For example, whoever built the "Ivy Depot" (which we toured a few months ago) created a rambling, eclectic place with an enormous studio/gym, a kitchen with a two-story-high ceiling, and a giant open bathroom at the top of the stairs.
The Ivyites who built this old farmhouse on Three Chop't or Tree Chopped (now Dick Woods) Road must have had similar proclivities. Among the house's many virtues, the most appealing is the charm of surprise.
From the road, the first impression is tidiness. The gardens, lovingly planned by the current owner, are abloom even in the waning days of summer. Rambler roses dot the split-rail fence in front, Japanese maples hover around an old fish pond, and a 120-year old lightning-struck oak stump surrounded by lavender, daylilies, and other perennials has become a leprechaun's dais.
Inside, the surprises multiply. The front door (moved from the side when the road configuration changed about 50 years ago) opens from the wide, columned front porch to a large entrance hall. But here the stairs, instead of rising at the right or left (or even center), face the door from the back of the hall. A small coat closet hides an unusual red and green stained-glass window, a twin of one upstairs.

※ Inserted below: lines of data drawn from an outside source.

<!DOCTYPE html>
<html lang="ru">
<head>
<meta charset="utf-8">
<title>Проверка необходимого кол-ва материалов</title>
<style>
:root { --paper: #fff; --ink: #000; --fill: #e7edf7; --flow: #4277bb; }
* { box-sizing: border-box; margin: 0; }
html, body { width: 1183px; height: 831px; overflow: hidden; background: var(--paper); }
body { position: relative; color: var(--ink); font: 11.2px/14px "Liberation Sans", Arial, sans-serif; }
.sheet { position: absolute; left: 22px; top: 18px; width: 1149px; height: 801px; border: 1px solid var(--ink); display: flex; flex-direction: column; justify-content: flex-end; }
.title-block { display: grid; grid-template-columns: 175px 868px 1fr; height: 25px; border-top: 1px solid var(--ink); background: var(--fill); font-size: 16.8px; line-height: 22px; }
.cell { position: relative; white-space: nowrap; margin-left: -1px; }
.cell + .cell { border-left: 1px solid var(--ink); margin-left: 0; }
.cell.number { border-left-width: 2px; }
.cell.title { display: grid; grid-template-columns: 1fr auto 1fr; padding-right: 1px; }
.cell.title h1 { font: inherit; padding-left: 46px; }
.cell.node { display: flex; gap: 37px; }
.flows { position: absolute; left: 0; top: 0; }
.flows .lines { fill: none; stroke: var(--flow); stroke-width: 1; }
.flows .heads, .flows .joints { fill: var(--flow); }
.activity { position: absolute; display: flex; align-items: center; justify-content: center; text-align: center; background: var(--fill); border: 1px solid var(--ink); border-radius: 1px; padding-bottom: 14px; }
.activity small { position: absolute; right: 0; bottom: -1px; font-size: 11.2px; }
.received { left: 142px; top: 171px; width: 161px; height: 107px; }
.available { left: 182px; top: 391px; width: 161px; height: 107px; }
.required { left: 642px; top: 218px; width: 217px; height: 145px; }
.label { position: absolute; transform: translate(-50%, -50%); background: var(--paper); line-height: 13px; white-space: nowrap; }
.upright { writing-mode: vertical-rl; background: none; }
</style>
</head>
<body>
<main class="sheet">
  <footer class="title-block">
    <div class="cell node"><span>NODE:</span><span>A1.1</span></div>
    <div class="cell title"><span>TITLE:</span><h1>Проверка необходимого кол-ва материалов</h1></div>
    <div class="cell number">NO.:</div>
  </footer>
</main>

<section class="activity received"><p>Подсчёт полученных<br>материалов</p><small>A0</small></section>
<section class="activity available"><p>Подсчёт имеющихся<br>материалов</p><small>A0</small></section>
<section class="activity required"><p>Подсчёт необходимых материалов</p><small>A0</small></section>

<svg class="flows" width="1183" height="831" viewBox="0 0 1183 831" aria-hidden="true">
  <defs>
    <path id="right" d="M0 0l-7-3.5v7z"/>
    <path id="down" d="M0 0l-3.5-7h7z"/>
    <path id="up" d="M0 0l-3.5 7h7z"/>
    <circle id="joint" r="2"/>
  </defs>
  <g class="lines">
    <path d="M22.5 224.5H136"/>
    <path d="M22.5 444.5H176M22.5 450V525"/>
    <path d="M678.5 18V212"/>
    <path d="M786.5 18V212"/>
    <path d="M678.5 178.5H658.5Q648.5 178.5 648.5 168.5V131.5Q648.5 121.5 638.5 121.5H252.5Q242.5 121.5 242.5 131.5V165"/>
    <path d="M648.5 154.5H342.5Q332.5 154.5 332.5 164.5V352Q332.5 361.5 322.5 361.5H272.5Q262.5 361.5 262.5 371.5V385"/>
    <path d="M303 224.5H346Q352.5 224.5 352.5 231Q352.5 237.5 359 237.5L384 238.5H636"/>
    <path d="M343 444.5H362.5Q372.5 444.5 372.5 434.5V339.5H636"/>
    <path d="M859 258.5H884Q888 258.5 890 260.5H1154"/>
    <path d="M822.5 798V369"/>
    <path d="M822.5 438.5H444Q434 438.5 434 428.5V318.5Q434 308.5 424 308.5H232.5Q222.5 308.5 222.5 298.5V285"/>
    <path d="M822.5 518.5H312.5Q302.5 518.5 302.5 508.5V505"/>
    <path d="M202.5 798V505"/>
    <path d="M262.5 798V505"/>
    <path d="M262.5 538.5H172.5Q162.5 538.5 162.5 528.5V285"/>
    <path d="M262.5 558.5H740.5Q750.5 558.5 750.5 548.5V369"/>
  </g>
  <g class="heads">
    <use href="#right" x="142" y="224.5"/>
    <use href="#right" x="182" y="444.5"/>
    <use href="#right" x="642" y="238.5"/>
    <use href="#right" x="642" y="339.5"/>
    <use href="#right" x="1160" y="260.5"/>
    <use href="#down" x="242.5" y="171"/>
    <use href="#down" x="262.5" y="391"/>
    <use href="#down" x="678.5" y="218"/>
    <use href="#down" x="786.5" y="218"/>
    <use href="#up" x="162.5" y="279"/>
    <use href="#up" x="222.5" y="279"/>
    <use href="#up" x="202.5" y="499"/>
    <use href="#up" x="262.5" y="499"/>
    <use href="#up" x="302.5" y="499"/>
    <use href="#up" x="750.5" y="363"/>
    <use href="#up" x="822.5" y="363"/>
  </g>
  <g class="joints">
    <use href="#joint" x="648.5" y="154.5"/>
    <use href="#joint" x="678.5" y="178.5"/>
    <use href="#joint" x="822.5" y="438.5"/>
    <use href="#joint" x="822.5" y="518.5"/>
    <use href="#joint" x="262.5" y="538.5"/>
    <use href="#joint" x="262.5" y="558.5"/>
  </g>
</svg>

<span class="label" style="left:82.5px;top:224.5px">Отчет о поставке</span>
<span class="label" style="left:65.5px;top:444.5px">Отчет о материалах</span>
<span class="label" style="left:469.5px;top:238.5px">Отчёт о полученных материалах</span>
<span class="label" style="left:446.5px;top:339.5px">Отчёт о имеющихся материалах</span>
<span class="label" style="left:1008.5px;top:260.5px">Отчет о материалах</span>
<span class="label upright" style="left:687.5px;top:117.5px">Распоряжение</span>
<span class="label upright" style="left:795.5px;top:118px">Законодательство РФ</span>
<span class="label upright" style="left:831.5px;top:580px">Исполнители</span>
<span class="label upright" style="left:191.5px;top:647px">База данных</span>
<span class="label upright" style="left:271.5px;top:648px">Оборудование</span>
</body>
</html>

In the bay-windowed living room to the left, a coal-burning fireplace is surrounded by new bright red tiles, striking in their modernity.
The dining room between the kitchen and living room also has a fireplace, and woodwork on bookshelves on the opposite wall was detailed by a careful carpenter to match the mantel supports. The kitchen beyond opens to a new deck built around a huge maple tree, more evidence of the owner's devotion to her garden. Also on this level is a fully tiled new bathroom with impressionistic blue/green stained glass windows that must make taking a shower there seem like deep-sea diving.
Up the odd forward-facing stairs are three bedrooms and a sleeping porch, which could be another bedroom but for the absence of a closet. The full bath here is just a bath, not as witty as the one downstairs, but perfectly serviceable. Two of the bedrooms are joined by a door, a boon for a young family with a baby. Or a new owner might want to keep the current arrangement, using the back bedroom, with its ample storage, as a study/office. This floor (but not the first) has central air.
An understated recent efficiency addition in the back of the house, sloping down the hill toward Route 250 (the lot goes all the way to the road), could be a rental unit or quarters for a nanny for the above-mentioned new baby. Its metal roof matches the house roof, and its Hardiplank siding blends better than one might expect with the solid stucco of the house. There's a garage next to it, under the deck.
Well, you say, where's the quirky? Wait 'til you get to the basement! Down here is the furnace, kerosene-fired from a big tank just outside the door, which provides baseboard hot-water heat upstairs. Beside it is the water tank (many Ivy dwellers depend on wells) with a purifying system involving salt blocks. Beside the entry door is a long cement trough, puzzling– until the owner explains its use as a convenient cooler for summer watermelons. Where else are you going to find one of those?
The best thing about this house, however, is the current owners, who know its every nook and cranny, and who have made it uniquely their own, from the under-sea bathroom decor to the lush gardens. Alas, the owners do not convey. The buyer will have the heavy responsibility of filling their shoes and continuing the area's tradition of slightly off-beat charm.
Maybe the effort will help Ivy remain its quaint self for a little while longer, protected by its flower market and railroad trestle from the depredations of the monotonous subdivisions creeping up on every side.
PHOTOS BY ROSALIND WARFIELD-BROWN